Smoking does not cause higher cholesterol levels, but it can reduce your HDL ("good") cholesterol.
Signs and tests
A cholesterol test is done to diagnose a lipid disorder. Some guidelines recommend having your first screening cholesterol test at age 20. Everyone should have their first screening test by age 35 in men, and age 45 in women.
It is important to work with your health care provider to set your cholesterol goals. General targets are:
LDL: 70-130 mg/dL (lower numbers are better)
HDL: more than 40-60 mg/dL (high numbers are better)
Total cholesterol: less than 200 mg/dL (lower numbers are better)
Triglycerides: 10-150 mg/dL (lower numbers are better)
If your cholesterol results are abnormal, your doctor may also do:
Whether or not you have heart disease, diabetes, or other blood flow problems
Whether you smoke or are overweight
Whether you have high blood pressure or diabetes
You are more likely to need medicine to lower your cholesterol:
If you have heart disease or diabetes, your LDL cholesterol should stay below 100
If you are at risk for heart disease (even if you do not yet have any heart problems), your LDL cholesterol should be below 130
Almost everyone else may get health benefits from LDL cholesterol that is lower than 160 to 190
There are several types of drugs to help lower blood cholesterol levels, and they work in different ways. Statins are one kind of drug that lower cholesterol.
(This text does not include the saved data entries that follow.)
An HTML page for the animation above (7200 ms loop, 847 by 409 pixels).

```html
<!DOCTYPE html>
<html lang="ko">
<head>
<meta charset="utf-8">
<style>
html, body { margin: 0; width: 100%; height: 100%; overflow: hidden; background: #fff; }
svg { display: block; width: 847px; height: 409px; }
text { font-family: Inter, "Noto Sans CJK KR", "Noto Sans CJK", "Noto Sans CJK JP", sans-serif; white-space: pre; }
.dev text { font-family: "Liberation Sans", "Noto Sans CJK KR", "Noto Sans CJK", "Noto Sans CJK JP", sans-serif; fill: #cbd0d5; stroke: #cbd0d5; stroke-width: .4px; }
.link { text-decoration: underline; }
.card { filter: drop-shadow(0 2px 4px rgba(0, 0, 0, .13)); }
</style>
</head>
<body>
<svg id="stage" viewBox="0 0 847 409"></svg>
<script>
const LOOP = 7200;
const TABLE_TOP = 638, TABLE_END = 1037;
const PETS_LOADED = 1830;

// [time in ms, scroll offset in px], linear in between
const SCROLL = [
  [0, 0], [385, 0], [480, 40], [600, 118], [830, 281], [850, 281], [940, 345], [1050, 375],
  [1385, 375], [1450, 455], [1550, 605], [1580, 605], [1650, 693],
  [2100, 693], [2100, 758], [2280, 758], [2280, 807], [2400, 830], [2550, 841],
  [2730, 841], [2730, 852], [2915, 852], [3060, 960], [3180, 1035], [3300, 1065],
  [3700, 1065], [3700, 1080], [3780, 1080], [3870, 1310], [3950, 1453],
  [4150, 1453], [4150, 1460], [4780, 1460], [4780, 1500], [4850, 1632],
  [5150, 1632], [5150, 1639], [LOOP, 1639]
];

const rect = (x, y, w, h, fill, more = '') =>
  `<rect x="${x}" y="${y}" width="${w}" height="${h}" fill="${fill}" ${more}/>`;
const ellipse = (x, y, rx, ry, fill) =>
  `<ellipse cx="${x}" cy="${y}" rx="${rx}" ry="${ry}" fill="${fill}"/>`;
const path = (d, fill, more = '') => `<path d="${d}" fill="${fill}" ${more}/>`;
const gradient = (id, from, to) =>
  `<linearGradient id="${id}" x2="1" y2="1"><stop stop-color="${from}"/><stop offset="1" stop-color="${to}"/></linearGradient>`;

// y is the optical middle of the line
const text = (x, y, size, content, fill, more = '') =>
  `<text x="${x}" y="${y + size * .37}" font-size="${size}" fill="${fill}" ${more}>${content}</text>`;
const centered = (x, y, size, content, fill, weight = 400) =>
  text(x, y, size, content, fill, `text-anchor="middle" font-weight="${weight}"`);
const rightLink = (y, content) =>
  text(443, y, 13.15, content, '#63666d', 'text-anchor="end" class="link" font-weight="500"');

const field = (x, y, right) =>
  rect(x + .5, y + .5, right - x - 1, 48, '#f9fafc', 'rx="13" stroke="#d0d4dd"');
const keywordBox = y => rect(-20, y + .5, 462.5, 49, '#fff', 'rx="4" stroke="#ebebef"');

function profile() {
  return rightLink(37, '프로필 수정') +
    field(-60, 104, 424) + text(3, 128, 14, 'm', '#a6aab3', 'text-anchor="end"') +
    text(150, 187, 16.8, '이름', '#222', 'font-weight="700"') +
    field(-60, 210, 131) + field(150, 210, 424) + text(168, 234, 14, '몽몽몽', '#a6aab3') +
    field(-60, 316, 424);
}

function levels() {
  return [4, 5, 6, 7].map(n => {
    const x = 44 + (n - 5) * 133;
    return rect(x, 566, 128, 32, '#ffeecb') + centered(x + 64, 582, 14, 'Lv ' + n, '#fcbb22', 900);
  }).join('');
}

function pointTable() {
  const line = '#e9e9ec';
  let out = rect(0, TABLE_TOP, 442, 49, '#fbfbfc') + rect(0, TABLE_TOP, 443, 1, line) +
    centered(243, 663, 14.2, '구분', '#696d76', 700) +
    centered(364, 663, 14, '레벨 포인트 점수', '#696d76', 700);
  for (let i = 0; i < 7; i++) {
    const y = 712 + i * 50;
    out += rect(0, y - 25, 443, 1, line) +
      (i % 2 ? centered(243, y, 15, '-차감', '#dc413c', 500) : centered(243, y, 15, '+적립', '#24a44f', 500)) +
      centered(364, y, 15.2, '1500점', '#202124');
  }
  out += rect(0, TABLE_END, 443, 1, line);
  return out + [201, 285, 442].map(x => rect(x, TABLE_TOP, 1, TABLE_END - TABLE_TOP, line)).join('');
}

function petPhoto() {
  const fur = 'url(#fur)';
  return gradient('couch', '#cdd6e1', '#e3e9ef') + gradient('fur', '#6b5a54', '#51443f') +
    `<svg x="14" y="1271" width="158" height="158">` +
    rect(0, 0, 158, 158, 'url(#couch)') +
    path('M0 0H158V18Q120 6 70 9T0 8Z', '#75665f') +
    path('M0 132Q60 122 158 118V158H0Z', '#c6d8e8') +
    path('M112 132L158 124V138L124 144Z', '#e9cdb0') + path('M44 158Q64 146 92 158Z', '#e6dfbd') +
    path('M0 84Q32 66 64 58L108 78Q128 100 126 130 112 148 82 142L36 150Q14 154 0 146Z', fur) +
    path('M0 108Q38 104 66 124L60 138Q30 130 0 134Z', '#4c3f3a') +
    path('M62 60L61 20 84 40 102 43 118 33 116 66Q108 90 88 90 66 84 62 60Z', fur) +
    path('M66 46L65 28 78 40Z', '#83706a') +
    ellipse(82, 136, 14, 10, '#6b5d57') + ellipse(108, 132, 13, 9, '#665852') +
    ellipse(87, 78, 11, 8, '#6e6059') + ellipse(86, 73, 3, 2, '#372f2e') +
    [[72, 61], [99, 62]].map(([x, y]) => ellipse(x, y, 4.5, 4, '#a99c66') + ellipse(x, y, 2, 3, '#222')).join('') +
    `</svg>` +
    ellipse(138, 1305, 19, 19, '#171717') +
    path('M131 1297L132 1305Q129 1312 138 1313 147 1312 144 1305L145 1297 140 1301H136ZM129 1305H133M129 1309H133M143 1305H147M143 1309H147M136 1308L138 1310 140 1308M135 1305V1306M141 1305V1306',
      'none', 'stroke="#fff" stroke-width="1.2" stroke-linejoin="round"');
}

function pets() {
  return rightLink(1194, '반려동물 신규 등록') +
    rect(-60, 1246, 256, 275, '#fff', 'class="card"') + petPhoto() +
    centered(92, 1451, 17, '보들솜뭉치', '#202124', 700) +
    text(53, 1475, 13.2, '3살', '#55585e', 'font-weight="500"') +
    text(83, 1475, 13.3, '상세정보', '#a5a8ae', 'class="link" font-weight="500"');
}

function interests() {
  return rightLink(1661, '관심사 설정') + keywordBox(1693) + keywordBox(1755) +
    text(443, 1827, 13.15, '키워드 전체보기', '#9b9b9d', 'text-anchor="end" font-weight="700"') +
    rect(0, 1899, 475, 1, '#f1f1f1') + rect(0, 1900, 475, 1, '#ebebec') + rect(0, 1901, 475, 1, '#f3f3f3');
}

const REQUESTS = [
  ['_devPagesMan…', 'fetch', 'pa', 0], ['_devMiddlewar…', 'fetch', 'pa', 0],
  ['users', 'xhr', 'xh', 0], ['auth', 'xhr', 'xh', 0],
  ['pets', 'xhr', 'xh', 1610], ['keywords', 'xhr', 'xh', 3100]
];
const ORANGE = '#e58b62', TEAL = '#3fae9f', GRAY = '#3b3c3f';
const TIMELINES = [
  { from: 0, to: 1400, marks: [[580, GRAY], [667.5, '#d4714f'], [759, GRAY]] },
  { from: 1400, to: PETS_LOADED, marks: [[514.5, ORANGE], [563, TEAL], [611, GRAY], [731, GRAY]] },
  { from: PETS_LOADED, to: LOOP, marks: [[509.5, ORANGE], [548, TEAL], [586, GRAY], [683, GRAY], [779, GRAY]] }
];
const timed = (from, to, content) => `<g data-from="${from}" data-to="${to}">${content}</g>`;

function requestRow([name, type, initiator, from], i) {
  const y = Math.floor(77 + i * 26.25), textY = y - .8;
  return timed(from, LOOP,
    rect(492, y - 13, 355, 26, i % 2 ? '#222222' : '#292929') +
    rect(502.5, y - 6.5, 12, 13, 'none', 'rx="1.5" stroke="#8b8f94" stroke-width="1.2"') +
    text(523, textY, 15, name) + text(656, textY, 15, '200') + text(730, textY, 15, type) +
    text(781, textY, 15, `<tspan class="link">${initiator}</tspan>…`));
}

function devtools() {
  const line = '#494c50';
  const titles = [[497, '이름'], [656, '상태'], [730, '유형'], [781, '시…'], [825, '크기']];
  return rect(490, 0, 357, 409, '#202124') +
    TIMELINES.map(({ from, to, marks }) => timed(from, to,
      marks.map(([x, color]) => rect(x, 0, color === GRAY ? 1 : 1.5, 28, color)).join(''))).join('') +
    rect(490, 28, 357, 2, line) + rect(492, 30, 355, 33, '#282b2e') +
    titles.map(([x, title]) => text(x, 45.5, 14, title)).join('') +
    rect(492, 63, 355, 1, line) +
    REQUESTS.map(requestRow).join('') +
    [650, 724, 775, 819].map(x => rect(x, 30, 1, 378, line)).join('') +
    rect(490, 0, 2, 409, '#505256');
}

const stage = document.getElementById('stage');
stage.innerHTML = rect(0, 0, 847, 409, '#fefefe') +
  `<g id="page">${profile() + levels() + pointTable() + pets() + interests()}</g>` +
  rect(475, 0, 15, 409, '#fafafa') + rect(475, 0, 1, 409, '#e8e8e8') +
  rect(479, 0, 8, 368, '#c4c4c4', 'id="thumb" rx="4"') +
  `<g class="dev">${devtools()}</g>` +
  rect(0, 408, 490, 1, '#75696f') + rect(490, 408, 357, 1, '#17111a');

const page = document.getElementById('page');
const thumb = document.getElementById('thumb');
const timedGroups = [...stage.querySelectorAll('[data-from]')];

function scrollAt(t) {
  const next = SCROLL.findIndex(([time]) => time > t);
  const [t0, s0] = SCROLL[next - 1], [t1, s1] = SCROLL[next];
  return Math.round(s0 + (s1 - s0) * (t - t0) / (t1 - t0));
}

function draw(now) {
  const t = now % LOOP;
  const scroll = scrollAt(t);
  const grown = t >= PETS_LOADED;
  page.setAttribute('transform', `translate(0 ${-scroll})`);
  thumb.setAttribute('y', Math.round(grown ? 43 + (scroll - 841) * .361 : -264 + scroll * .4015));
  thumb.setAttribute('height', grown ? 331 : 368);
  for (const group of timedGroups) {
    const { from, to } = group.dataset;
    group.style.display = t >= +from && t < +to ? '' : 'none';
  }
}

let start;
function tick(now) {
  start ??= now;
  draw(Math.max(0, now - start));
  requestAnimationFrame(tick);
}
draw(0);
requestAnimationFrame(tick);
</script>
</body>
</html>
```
High cholesterol levels can lead to hardening of the arteries, also called atherosclerosis. This occurs when fat, cholesterol, and other substances build up in the walls of arteries and form hard structures called plaques.
Over time, these plaques can block the arteries and cause heart disease, stroke, and other symptoms or problems throughout the body.
Disorders that are passed down through families often lead to higher cholesterol levels that are harder to control.
Daniels SR, Greer FR; Committee on Nutrition. Lipid screening and cardiovascular health in childhood. Pediatrics. 2008;122198-208.
Genest J, Libby P. Lipoprotein disorders and cardiovascular disease. In: Bonow RO, Mann DL, Zipes DP, Libby P, eds. Braunwald's Heart Disease: A Textbook of Cardiovascular Medicine. 9th ed. Philadelphia, Pa: Saunders Elsevier; 2011:chap 47.
U.S. Preventive Services Task Force. Screening for lipid disorders in adults: U.S. Preventive Services Task Force recommendation statement. Rockville (MD): Agency for Healthcare Research and Quality (AHRQ);2008 Jun.
U.S. Preventive Services Task Force. Screening for lipid disorders in children. U.S. Preventive Services Task Force recommendation statement. Rockville (MD): Agency for Healthcare Research and Quality (AHRQ);2007 Jul.
David C. Dugdale, III, MD, Professor of Medicine, Division of General Medicine, Department of Medicine, University of Washington School of Medicine. Also reviewed by David Zieve, MD, MHA, Medical Director, A.D.A.M. Health Solutions, Ebix, Inc.